* _DATASET EXTRACT_
%%
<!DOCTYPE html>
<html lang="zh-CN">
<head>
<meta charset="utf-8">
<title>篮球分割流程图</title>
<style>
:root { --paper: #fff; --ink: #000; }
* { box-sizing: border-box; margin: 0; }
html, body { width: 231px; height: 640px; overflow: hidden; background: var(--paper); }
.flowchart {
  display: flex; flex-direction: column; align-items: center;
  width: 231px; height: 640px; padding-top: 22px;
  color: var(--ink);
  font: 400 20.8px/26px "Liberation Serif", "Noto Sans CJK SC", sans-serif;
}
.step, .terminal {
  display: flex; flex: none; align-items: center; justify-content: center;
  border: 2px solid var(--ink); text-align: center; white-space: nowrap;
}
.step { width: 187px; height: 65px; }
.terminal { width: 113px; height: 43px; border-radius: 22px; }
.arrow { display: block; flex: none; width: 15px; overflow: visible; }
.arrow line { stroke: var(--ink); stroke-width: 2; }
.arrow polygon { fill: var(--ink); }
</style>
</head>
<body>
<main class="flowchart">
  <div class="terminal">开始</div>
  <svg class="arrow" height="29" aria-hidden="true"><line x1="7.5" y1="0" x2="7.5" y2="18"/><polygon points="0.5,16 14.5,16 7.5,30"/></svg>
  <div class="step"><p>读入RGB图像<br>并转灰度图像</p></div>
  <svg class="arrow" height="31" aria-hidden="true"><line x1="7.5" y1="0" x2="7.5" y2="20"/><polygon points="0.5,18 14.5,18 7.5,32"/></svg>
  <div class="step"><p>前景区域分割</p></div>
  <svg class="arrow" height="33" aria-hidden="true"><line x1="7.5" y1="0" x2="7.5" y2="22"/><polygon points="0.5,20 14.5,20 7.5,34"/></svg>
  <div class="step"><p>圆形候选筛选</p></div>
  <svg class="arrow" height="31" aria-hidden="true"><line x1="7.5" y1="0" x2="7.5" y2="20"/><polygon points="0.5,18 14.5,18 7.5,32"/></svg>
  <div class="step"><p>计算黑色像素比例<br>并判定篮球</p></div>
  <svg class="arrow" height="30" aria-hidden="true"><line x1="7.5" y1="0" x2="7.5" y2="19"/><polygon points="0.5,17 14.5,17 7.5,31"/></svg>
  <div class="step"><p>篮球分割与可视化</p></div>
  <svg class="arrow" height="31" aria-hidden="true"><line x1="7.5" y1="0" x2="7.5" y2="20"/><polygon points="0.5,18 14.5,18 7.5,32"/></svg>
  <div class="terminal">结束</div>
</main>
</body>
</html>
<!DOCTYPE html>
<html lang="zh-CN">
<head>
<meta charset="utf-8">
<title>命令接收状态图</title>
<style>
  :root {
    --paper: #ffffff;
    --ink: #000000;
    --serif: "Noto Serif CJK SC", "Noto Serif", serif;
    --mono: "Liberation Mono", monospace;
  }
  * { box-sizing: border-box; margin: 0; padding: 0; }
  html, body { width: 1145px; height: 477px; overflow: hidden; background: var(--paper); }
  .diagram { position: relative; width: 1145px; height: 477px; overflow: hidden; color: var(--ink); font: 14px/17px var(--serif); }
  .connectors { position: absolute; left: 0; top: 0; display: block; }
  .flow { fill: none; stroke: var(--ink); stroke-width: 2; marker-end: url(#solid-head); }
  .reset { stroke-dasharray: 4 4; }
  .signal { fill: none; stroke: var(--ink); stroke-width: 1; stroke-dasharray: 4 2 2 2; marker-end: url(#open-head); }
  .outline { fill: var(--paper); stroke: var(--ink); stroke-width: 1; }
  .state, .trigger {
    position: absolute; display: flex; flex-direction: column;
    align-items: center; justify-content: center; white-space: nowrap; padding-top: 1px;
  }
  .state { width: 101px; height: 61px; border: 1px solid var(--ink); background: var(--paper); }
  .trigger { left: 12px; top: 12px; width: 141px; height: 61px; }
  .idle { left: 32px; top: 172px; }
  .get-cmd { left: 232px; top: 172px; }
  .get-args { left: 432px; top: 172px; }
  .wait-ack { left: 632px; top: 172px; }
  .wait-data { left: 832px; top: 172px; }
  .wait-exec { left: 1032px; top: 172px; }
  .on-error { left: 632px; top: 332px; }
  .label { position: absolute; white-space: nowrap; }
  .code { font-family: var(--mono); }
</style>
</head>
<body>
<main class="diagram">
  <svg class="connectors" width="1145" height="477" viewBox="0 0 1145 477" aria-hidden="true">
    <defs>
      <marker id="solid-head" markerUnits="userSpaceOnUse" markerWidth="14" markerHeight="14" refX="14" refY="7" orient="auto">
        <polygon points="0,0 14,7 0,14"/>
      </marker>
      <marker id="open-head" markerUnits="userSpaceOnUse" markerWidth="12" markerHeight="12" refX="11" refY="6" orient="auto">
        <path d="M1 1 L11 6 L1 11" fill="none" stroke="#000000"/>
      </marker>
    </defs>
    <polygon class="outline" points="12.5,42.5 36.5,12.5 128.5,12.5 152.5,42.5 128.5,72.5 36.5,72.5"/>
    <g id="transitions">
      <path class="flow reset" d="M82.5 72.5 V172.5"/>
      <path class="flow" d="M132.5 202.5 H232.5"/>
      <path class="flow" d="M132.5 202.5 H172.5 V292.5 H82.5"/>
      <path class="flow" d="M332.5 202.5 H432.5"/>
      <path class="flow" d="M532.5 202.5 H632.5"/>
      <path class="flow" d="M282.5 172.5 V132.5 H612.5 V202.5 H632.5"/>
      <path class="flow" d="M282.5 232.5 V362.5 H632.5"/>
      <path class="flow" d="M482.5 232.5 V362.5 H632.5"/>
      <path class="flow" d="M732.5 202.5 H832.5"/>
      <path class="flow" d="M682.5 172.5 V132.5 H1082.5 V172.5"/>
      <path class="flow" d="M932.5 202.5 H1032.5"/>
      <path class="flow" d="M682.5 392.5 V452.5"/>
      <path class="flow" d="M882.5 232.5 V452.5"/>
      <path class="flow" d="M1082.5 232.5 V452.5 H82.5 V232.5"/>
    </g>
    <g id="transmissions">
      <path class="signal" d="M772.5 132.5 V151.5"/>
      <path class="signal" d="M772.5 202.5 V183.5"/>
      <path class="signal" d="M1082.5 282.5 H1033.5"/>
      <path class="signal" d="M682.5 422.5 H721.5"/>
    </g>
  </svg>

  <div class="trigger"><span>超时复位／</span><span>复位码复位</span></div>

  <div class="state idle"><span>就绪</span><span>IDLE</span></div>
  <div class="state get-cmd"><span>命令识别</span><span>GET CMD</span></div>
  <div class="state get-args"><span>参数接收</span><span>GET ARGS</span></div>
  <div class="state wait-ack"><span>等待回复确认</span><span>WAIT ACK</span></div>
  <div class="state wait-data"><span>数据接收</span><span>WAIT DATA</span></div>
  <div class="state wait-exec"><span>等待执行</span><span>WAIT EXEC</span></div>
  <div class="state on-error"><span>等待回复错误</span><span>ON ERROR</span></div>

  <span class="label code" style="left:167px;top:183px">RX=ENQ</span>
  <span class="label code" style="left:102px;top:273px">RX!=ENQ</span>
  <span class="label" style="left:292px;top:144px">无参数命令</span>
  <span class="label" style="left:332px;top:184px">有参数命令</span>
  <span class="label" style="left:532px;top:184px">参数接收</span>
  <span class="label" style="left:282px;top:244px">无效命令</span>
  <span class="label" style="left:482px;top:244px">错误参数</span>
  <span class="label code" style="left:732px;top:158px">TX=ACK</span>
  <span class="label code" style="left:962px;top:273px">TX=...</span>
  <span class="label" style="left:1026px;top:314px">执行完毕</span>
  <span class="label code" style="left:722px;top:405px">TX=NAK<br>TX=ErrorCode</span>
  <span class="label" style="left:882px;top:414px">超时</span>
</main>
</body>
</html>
%%
* _REQUIRED ACTION_
Examine the records and pull out every line where the string "head" occurs.

* _YOUR RESPONSE_
<head>
</head>
<head>
  .flow { fill: none; stroke: var(--ink); stroke-width: 2; marker-end: url(#solid-head); }
  .signal { fill: none; stroke: var(--ink); stroke-width: 1; stroke-dasharray: 4 2 2 2; marker-end: url(#open-head); }
</head>
      <marker id="solid-head" markerUnits="userSpaceOnUse" markerWidth="14" markerHeight="14" refX="14" refY="7" orient="auto">
      <marker id="open-head" markerUnits="userSpaceOnUse" markerWidth="12" markerHeight="12" refX="11" refY="6" orient="auto">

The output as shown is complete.